WHAT THE EXERCISE ASKS:
The lines from the first line of the entries through the line containing "0; background: #fff;" are to be repeated exactly, with both of those lines included.

____ DATA EXTRACTS

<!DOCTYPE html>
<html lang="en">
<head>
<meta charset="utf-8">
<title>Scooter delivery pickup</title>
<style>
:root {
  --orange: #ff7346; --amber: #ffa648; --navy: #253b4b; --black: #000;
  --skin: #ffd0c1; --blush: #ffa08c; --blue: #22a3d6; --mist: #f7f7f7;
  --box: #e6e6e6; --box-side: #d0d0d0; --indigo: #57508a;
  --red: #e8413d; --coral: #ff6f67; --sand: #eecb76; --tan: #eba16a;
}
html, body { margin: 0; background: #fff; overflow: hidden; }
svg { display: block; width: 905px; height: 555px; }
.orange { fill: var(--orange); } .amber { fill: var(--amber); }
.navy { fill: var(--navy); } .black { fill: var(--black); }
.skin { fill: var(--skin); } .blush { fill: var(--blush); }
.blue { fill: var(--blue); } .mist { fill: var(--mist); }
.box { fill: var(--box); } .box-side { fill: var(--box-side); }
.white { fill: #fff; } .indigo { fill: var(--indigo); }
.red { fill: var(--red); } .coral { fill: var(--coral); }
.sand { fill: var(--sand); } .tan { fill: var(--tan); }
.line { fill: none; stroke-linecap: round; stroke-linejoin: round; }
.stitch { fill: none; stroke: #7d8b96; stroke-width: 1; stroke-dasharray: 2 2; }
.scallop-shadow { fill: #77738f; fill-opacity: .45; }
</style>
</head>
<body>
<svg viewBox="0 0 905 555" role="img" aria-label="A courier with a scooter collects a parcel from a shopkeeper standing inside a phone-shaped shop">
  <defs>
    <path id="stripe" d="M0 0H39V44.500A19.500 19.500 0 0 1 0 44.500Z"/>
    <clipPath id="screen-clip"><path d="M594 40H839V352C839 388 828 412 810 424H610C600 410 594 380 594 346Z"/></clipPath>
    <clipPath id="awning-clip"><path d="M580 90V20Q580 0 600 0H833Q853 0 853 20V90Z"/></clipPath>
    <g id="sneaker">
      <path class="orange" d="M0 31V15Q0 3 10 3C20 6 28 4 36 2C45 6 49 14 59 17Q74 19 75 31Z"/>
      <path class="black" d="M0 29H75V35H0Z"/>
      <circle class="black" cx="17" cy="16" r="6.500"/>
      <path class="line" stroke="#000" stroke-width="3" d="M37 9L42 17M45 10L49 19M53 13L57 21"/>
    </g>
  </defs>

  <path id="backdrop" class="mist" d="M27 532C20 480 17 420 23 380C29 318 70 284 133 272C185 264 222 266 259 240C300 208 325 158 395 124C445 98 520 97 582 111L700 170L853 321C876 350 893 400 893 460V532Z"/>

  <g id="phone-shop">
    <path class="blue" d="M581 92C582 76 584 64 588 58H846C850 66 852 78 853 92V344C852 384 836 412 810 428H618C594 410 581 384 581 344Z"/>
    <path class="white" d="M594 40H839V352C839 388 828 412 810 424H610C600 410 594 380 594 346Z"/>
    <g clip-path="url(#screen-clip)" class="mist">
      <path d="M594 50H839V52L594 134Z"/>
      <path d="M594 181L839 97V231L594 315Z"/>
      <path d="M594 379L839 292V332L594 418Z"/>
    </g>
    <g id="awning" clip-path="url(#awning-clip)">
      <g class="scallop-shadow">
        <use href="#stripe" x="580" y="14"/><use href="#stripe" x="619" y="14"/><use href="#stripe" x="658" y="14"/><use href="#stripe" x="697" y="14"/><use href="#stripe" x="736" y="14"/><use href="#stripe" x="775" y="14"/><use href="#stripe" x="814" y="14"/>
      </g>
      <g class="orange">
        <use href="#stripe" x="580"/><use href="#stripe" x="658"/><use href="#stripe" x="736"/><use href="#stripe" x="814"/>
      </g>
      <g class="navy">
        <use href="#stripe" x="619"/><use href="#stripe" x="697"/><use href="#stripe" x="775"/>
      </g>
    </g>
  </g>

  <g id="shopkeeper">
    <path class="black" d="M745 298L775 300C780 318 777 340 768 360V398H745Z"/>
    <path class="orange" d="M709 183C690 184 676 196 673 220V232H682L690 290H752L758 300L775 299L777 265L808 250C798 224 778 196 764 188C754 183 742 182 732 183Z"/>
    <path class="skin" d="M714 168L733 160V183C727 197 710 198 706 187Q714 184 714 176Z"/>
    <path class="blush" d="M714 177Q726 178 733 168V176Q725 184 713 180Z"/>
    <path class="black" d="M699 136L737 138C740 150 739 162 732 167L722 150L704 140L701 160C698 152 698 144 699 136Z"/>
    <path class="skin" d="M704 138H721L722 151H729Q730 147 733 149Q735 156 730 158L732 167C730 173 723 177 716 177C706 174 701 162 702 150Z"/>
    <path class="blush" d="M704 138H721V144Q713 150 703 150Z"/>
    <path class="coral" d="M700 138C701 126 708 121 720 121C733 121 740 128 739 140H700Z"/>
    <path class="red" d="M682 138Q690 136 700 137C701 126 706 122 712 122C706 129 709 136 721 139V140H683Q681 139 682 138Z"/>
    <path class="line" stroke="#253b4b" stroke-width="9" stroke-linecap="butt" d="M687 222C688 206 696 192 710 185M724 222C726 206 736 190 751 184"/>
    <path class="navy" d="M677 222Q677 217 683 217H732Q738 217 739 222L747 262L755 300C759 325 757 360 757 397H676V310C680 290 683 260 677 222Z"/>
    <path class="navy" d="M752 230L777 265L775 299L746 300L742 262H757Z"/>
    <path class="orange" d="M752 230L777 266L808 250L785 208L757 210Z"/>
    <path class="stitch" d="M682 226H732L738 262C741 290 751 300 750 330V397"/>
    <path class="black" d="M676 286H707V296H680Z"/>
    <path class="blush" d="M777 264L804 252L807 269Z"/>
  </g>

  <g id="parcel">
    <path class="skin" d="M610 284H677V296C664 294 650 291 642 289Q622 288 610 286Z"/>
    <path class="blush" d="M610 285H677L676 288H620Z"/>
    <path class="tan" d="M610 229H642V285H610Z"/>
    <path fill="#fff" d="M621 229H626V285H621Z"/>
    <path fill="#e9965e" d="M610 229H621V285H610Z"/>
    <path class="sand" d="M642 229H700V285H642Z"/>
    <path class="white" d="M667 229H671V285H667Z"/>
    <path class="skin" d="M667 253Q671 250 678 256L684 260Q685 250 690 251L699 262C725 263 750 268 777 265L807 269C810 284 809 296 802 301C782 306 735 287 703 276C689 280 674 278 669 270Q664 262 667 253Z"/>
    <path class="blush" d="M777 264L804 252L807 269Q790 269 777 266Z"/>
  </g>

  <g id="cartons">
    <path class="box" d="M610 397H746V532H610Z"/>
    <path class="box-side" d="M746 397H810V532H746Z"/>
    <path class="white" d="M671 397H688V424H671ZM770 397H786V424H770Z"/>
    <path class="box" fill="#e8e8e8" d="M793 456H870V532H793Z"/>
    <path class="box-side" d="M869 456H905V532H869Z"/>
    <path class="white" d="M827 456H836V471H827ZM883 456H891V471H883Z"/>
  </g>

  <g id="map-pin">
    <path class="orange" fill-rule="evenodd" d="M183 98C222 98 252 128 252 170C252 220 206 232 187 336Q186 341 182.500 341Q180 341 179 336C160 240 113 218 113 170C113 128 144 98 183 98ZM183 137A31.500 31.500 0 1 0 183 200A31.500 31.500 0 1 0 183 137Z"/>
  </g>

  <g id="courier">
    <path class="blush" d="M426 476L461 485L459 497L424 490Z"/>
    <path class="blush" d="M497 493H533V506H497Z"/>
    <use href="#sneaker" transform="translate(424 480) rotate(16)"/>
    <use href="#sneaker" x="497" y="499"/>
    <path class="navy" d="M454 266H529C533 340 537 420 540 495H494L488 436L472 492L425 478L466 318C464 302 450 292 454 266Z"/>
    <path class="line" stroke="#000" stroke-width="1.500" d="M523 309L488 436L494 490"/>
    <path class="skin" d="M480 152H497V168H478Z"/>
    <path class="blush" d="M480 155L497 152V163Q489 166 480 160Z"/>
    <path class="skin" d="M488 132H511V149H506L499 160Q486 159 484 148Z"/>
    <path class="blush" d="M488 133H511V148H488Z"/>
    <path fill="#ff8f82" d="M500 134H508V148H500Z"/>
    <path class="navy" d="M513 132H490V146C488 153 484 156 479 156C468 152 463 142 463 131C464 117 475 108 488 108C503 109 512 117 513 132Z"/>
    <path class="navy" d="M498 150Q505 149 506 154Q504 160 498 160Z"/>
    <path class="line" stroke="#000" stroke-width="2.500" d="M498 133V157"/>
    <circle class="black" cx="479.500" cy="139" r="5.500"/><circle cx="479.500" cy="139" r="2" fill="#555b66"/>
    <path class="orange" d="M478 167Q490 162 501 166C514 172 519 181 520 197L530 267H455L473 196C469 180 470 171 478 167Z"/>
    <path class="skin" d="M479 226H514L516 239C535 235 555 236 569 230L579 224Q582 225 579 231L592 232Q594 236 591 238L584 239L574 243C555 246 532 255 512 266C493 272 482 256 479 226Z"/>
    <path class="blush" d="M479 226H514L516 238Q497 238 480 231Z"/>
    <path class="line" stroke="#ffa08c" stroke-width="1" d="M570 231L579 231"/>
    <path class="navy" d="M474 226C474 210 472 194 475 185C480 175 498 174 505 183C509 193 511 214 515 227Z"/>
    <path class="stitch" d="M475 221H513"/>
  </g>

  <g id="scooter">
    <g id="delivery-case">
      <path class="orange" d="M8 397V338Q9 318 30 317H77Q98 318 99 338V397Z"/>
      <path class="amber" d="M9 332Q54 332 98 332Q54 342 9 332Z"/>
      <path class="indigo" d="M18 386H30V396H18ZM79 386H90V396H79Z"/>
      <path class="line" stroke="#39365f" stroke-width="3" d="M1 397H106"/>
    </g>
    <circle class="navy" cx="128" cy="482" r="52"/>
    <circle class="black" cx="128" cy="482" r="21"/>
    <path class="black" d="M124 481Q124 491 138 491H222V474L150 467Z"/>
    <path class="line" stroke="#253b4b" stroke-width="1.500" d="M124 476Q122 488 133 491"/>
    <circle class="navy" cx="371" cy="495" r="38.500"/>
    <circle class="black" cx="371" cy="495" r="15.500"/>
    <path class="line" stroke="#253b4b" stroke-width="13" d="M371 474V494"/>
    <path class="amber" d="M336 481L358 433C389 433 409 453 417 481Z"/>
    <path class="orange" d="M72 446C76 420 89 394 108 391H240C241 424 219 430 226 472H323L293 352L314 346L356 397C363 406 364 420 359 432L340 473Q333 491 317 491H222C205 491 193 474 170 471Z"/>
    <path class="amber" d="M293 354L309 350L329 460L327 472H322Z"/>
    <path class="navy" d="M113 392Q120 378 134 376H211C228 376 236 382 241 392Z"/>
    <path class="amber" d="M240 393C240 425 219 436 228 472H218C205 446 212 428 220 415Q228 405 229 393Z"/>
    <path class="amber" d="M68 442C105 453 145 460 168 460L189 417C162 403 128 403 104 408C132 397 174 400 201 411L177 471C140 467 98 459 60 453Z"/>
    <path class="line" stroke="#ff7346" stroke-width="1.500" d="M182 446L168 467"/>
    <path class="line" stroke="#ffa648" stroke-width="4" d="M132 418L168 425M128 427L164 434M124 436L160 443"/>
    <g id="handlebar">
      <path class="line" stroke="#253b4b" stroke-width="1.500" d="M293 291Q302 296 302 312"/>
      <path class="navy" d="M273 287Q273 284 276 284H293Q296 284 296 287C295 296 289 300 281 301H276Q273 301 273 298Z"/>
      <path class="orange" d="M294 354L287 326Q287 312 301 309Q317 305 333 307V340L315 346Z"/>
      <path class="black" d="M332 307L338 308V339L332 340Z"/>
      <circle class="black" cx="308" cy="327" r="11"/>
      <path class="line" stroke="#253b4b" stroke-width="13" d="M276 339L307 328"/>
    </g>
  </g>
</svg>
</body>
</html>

________

ANSWER FOR THIS EXERCISE:
<!DOCTYPE html>
<html lang="en">
<head>
<meta charset="utf-8">
<title>Scooter delivery pickup</title>
<style>
:root {
  --orange: #ff7346; --amber: #ffa648; --navy: #253b4b; --black: #000;
  --skin: #ffd0c1; --blush: #ffa08c; --blue: #22a3d6; --mist: #f7f7f7;
  --box: #e6e6e6; --box-side: #d0d0d0; --indigo: #57508a;
  --red: #e8413d; --coral: #ff6f67; --sand: #eecb76; --tan: #eba16a;
}
html, body { margin: 0; background: #fff; overflow: hidden; }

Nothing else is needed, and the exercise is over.